WHAT YOU ARE ASKED TO DO | Records follow. Select each line holding "radians".

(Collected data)
--- --- ---

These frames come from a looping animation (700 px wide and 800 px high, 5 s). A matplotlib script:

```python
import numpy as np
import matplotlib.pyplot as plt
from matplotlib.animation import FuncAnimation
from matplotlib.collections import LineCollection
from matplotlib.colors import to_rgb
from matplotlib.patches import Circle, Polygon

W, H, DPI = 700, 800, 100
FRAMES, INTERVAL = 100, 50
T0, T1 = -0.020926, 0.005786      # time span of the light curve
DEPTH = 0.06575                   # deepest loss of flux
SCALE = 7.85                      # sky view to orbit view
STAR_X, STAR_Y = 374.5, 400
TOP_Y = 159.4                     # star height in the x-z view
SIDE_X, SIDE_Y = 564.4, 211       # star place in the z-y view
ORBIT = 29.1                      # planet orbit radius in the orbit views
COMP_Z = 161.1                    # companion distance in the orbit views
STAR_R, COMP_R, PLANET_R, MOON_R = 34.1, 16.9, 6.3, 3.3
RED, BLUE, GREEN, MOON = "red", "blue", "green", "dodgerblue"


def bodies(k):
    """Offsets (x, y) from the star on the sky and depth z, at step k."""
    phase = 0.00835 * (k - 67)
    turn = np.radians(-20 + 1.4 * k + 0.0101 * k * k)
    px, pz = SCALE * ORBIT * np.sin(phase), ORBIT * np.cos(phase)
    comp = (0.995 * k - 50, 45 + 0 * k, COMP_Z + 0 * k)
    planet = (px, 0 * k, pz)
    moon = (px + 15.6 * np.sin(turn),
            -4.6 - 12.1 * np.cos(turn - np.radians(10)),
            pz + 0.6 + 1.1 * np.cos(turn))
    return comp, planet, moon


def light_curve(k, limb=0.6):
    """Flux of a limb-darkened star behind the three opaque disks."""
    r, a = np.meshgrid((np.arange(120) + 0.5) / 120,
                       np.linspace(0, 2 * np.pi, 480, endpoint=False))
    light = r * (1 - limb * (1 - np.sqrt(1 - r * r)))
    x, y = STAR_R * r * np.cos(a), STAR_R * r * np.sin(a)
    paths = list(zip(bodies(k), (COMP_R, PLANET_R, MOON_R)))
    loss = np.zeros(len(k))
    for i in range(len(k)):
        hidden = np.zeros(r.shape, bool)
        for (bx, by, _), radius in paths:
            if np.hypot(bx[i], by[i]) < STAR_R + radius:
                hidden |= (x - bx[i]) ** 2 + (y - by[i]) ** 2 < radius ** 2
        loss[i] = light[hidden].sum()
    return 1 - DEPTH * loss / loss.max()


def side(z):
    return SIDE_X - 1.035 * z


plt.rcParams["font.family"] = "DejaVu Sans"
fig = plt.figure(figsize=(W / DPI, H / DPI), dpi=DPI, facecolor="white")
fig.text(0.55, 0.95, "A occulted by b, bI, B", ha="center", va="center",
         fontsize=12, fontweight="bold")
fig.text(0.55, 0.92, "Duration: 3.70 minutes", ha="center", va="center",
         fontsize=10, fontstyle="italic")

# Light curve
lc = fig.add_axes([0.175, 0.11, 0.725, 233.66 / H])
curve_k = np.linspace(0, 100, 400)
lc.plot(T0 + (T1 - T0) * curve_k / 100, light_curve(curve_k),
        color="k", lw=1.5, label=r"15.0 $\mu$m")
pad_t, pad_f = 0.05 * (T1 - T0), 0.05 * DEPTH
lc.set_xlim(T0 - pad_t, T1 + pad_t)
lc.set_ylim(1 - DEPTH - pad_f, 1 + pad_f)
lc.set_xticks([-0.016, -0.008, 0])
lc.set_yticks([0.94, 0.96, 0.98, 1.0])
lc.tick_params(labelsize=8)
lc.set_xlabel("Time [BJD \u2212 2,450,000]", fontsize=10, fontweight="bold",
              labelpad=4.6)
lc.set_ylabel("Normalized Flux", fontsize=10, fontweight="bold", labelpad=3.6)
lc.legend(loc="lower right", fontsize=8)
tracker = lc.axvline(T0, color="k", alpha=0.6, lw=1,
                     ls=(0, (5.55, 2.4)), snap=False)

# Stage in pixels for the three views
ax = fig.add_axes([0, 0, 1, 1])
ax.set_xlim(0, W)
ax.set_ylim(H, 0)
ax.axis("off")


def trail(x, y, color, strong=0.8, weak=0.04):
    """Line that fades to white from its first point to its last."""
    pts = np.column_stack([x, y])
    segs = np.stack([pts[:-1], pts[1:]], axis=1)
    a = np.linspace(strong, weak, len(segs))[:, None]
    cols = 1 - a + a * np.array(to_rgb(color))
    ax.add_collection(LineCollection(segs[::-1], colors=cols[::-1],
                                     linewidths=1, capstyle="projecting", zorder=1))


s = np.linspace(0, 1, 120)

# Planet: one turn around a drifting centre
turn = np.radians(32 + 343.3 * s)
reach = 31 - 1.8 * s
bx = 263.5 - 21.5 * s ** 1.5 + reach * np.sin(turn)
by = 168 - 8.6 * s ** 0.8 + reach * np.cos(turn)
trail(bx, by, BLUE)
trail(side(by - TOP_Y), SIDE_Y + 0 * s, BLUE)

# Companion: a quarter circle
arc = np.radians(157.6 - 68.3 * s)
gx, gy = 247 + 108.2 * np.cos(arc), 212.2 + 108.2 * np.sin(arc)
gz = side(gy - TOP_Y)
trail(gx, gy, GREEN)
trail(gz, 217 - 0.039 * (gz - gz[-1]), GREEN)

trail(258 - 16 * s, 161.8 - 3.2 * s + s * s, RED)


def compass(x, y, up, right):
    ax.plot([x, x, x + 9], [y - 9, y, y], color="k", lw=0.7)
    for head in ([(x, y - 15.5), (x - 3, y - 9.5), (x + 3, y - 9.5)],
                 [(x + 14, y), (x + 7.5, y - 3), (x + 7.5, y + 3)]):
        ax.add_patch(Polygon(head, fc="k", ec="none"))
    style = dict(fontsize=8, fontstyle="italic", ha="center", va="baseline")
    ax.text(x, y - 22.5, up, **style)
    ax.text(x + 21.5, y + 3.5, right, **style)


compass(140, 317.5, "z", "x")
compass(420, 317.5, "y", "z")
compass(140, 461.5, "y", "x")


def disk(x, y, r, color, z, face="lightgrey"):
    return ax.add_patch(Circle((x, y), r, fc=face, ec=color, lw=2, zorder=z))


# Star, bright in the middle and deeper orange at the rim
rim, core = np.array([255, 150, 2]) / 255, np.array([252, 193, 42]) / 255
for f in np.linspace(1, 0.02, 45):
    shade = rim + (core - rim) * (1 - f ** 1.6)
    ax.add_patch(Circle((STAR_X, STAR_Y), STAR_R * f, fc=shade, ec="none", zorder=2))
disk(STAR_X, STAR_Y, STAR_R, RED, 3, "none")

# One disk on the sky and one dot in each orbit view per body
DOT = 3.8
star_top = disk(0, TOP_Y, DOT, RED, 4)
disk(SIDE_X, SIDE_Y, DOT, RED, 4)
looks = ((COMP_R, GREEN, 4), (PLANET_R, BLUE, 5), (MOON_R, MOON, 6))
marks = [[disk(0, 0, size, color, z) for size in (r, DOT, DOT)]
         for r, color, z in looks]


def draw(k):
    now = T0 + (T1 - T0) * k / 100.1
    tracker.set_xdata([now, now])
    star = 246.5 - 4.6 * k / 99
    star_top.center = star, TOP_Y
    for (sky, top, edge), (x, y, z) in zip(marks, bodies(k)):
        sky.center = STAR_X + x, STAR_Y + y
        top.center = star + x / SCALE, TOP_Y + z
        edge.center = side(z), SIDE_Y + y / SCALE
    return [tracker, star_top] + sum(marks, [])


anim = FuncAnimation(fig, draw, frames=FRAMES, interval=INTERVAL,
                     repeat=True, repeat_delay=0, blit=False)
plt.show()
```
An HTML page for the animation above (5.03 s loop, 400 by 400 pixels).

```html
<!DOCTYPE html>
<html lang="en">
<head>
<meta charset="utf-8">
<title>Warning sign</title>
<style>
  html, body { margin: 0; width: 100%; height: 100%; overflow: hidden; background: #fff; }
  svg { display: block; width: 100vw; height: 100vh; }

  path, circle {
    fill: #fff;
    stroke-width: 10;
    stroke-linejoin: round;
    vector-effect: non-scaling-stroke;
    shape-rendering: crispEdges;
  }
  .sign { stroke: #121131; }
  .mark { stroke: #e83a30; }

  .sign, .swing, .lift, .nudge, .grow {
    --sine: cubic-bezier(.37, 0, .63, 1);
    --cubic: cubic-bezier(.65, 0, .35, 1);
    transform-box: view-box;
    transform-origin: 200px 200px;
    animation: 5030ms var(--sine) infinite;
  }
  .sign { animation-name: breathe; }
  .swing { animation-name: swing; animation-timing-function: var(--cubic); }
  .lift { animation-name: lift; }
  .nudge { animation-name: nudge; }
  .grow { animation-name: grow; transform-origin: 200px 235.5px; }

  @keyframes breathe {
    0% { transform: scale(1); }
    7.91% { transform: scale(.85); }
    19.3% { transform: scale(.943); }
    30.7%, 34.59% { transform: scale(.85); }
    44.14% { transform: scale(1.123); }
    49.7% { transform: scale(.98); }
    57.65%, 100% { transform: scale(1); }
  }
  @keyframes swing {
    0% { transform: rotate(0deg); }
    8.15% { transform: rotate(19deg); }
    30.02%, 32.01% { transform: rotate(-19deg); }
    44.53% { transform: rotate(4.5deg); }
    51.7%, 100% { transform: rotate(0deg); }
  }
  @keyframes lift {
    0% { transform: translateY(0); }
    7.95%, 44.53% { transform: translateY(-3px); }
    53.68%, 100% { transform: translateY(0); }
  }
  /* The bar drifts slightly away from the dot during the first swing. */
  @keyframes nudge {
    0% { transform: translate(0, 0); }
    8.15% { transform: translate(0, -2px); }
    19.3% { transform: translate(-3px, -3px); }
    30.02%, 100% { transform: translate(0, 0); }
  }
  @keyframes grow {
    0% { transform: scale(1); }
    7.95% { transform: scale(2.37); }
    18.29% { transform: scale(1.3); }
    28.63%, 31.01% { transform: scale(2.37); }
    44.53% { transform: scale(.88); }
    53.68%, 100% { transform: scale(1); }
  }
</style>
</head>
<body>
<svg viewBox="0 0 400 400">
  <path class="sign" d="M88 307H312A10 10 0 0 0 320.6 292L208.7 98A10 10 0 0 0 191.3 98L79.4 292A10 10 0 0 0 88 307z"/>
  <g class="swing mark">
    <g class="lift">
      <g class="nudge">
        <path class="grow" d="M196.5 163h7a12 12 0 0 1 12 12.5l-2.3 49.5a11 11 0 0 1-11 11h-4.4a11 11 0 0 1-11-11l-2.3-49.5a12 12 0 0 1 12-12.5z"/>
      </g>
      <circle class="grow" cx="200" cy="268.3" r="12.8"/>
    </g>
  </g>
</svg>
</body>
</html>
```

--- --- ---

SOLUTION FOR THIS PROBLEM |
    turn = np.radians(-20 + 1.4 * k + 0.0101 * k * k)
            -4.6 - 12.1 * np.cos(turn - np.radians(10)),
turn = np.radians(32 + 343.3 * s)
arc = np.radians(157.6 - 68.3 * s)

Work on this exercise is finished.